Records contained in a dataset:
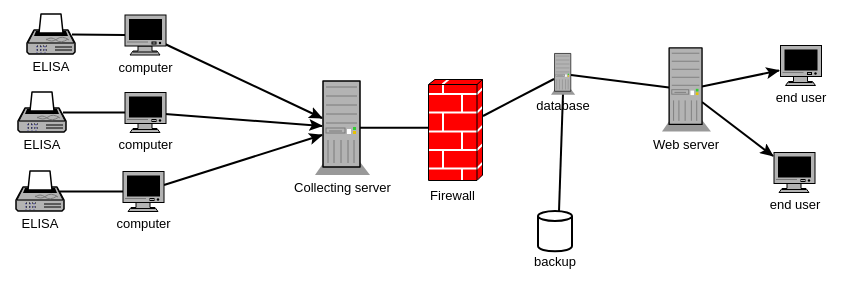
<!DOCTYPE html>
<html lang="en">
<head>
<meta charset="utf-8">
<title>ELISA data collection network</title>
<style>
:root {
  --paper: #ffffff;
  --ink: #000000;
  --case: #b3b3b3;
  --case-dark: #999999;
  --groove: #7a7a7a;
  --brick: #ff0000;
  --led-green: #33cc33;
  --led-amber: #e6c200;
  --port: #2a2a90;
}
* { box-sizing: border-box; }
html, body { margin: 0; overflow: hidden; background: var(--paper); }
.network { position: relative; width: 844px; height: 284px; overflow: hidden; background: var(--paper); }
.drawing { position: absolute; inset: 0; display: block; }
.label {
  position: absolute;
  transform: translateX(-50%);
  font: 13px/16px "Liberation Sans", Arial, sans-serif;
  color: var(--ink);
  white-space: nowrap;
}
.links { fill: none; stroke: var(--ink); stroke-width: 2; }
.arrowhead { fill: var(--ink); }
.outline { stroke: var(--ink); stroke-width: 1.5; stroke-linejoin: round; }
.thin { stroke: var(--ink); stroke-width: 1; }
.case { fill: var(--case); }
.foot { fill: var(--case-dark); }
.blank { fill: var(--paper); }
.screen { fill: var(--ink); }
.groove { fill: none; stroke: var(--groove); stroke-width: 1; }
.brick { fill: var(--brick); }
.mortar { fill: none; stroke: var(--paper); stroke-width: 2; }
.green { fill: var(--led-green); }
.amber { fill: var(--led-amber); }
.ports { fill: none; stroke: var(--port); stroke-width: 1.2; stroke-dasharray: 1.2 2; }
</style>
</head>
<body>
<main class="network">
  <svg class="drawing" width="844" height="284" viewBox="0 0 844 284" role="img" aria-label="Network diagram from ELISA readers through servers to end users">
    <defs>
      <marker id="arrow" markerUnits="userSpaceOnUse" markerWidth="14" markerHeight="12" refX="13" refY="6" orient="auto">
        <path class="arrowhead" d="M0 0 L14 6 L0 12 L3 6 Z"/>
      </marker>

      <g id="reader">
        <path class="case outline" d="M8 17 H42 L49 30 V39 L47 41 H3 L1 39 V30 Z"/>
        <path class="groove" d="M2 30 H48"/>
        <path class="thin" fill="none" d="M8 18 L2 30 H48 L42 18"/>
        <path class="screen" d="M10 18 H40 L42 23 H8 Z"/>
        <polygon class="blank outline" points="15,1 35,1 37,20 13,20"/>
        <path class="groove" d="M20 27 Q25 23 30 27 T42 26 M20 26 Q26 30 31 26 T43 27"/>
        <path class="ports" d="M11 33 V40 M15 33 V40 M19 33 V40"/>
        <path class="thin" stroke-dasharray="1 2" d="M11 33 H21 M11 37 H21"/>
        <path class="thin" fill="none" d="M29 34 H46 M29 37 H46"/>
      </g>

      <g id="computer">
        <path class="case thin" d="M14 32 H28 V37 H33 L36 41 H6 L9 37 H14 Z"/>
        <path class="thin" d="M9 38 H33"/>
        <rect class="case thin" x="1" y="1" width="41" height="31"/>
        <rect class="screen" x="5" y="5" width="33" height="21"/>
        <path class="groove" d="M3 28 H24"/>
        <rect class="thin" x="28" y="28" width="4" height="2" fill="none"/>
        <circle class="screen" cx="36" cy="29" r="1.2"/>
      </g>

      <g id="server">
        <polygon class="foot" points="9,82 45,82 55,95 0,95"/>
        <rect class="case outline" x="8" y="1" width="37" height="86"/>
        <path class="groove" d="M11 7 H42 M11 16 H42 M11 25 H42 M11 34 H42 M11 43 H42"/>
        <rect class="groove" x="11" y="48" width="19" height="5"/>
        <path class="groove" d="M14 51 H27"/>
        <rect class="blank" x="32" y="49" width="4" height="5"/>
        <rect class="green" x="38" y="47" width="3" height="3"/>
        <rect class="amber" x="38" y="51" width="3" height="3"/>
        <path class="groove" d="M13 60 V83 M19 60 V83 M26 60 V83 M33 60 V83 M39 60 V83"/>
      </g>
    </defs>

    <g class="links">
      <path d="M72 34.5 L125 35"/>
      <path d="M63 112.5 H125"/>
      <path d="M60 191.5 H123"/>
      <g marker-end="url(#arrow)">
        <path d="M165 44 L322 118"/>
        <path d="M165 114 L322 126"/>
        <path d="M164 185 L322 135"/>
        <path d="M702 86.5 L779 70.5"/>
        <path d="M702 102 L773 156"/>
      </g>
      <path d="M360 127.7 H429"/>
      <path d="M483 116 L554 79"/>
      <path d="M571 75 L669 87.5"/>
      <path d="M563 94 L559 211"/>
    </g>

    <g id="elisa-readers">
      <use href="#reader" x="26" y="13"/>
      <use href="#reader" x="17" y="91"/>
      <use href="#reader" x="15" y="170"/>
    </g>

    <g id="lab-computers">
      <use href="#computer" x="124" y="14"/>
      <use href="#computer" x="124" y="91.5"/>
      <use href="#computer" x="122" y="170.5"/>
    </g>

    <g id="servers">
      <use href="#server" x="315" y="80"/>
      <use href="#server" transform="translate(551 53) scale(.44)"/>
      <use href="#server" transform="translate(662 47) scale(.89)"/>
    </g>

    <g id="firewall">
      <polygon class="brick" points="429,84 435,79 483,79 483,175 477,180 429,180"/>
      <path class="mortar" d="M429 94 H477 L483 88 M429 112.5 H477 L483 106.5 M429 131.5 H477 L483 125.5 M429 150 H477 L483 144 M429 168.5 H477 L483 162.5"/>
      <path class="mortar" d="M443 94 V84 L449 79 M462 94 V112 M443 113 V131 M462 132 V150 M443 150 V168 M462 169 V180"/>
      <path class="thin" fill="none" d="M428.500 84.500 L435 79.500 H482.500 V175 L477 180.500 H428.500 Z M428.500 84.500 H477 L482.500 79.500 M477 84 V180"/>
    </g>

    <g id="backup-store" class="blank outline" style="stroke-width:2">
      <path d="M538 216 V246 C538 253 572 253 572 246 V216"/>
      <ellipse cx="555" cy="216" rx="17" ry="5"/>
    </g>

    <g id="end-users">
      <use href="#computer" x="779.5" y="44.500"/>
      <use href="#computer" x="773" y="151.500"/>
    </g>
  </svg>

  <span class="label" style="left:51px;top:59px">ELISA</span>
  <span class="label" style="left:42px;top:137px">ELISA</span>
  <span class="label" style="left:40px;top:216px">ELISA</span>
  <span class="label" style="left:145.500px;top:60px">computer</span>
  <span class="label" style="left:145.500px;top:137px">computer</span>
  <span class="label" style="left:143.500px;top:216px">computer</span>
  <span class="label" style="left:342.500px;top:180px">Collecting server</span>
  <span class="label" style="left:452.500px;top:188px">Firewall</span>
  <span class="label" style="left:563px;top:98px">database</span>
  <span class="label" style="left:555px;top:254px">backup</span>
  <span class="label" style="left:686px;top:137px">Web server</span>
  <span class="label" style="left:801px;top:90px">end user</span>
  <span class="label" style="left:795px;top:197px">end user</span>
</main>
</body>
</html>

• **Task requirements**:
The records above must be retyped exactly. Please omit the pictures.

• **Response to this task**:
<!DOCTYPE html>
<html lang="en">
<head>
<meta charset="utf-8">
<title>ELISA data collection network</title>
<style>
:root {
  --paper: #ffffff;
  --ink: #000000;
  --case: #b3b3b3;
  --case-dark: #999999;
  --groove: #7a7a7a;
  --brick: #ff0000;
  --led-green: #33cc33;
  --led-amber: #e6c200;
  --port: #2a2a90;
}
* { box-sizing: border-box; }
html, body { margin: 0; overflow: hidden; background: var(--paper); }
.network { position: relative; width: 844px; height: 284px; overflow: hidden; background: var(--paper); }
.drawing { position: absolute; inset: 0; display: block; }
.label {
  position: absolute;
  transform: translateX(-50%);
  font: 13px/16px "Liberation Sans", Arial, sans-serif;
  color: var(--ink);
  white-space: nowrap;
}
.links { fill: none; stroke: var(--ink); stroke-width: 2; }
.arrowhead { fill: var(--ink); }
.outline { stroke: var(--ink); stroke-width: 1.5; stroke-linejoin: round; }
.thin { stroke: var(--ink); stroke-width: 1; }
.case { fill: var(--case); }
.foot { fill: var(--case-dark); }
.blank { fill: var(--paper); }
.screen { fill: var(--ink); }
.groove { fill: none; stroke: var(--groove); stroke-width: 1; }
.brick { fill: var(--brick); }
.mortar { fill: none; stroke: var(--paper); stroke-width: 2; }
.green { fill: var(--led-green); }
.amber { fill: var(--led-amber); }
.ports { fill: none; stroke: var(--port); stroke-width: 1.2; stroke-dasharray: 1.2 2; }
</style>
</head>
<body>
<main class="network">
  <svg class="drawing" width="844" height="284" viewBox="0 0 844 284" role="img" aria-label="Network diagram from ELISA readers through servers to end users">
    <defs>
      <marker id="arrow" markerUnits="userSpaceOnUse" markerWidth="14" markerHeight="12" refX="13" refY="6" orient="auto">
        <path class="arrowhead" d="M0 0 L14 6 L0 12 L3 6 Z"/>
      </marker>

      <g id="reader">
        <path class="case outline" d="M8 17 H42 L49 30 V39 L47 41 H3 L1 39 V30 Z"/>
        <path class="groove" d="M2 30 H48"/>
        <path class="thin" fill="none" d="M8 18 L2 30 H48 L42 18"/>
        <path class="screen" d="M10 18 H40 L42 23 H8 Z"/>
        <polygon class="blank outline" points="15,1 35,1 37,20 13,20"/>
        <path class="groove" d="M20 27 Q25 23 30 27 T42 26 M20 26 Q26 30 31 26 T43 27"/>
        <path class="ports" d="M11 33 V40 M15 33 V40 M19 33 V40"/>
        <path class="thin" stroke-dasharray="1 2" d="M11 33 H21 M11 37 H21"/>
        <path class="thin" fill="none" d="M29 34 H46 M29 37 H46"/>
      </g>

      <g id="computer">
        <path class="case thin" d="M14 32 H28 V37 H33 L36 41 H6 L9 37 H14 Z"/>
        <path class="thin" d="M9 38 H33"/>
        <rect class="case thin" x="1" y="1" width="41" height="31"/>
        <rect class="screen" x="5" y="5" width="33" height="21"/>
        <path class="groove" d="M3 28 H24"/>
        <rect class="thin" x="28" y="28" width="4" height="2" fill="none"/>
        <circle class="screen" cx="36" cy="29" r="1.2"/>
      </g>

      <g id="server">
        <polygon class="foot" points="9,82 45,82 55,95 0,95"/>
        <rect class="case outline" x="8" y="1" width="37" height="86"/>
        <path class="groove" d="M11 7 H42 M11 16 H42 M11 25 H42 M11 34 H42 M11 43 H42"/>
        <rect class="groove" x="11" y="48" width="19" height="5"/>
        <path class="groove" d="M14 51 H27"/>
        <rect class="blank" x="32" y="49" width="4" height="5"/>
        <rect class="green" x="38" y="47" width="3" height="3"/>
        <rect class="amber" x="38" y="51" width="3" height="3"/>
        <path class="groove" d="M13 60 V83 M19 60 V83 M26 60 V83 M33 60 V83 M39 60 V83"/>
      </g>
    </defs>

    <g class="links">
      <path d="M72 34.5 L125 35"/>
      <path d="M63 112.5 H125"/>
      <path d="M60 191.5 H123"/>
      <g marker-end="url(#arrow)">
        <path d="M165 44 L322 118"/>
        <path d="M165 114 L322 126"/>
        <path d="M164 185 L322 135"/>
        <path d="M702 86.5 L779 70.5"/>
        <path d="M702 102 L773 156"/>
      </g>
      <path d="M360 127.7 H429"/>
      <path d="M483 116 L554 79"/>
      <path d="M571 75 L669 87.5"/>
      <path d="M563 94 L559 211"/>
    </g>

    <g id="elisa-readers">
      <use href="#reader" x="26" y="13"/>
      <use href="#reader" x="17" y="91"/>
      <use href="#reader" x="15" y="170"/>
    </g>

    <g id="lab-computers">
      <use href="#computer" x="124" y="14"/>
      <use href="#computer" x="124" y="91.5"/>
      <use href="#computer" x="122" y="170.5"/>
    </g>

    <g id="servers">
      <use href="#server" x="315" y="80"/>
      <use href="#server" transform="translate(551 53) scale(.44)"/>
      <use href="#server" transform="translate(662 47) scale(.89)"/>
    </g>

    <g id="firewall">
      <polygon class="brick" points="429,84 435,79 483,79 483,175 477,180 429,180"/>
      <path class="mortar" d="M429 94 H477 L483 88 M429 112.5 H477 L483 106.5 M429 131.5 H477 L483 125.5 M429 150 H477 L483 144 M429 168.5 H477 L483 162.5"/>
      <path class="mortar" d="M443 94 V84 L449 79 M462 94 V112 M443 113 V131 M462 132 V150 M443 150 V168 M462 169 V180"/>
      <path class="thin" fill="none" d="M428.500 84.500 L435 79.500 H482.500 V175 L477 180.500 H428.500 Z M428.500 84.500 H477 L482.500 79.500 M477 84 V180"/>
    </g>

    <g id="backup-store" class="blank outline" style="stroke-width:2">
      <path d="M538 216 V246 C538 253 572 253 572 246 V216"/>
      <ellipse cx="555" cy="216" rx="17" ry="5"/>
    </g>

    <g id="end-users">
      <use href="#computer" x="779.5" y="44.500"/>
      <use href="#computer" x="773" y="151.500"/>
    </g>
  </svg>

  <span class="label" style="left:51px;top:59px">ELISA</span>
  <span class="label" style="left:42px;top:137px">ELISA</span>
  <span class="label" style="left:40px;top:216px">ELISA</span>
  <span class="label" style="left:145.500px;top:60px">computer</span>
  <span class="label" style="left:145.500px;top:137px">computer</span>
  <span class="label" style="left:143.500px;top:216px">computer</span>
  <span class="label" style="left:342.500px;top:180px">Collecting server</span>
  <span class="label" style="left:452.500px;top:188px">Firewall</span>
  <span class="label" style="left:563px;top:98px">database</span>
  <span class="label" style="left:555px;top:254px">backup</span>
  <span class="label" style="left:686px;top:137px">Web server</span>
  <span class="label" style="left:801px;top:90px">end user</span>
  <span class="label" style="left:795px;top:197px">end user</span>
</main>
</body>
</html>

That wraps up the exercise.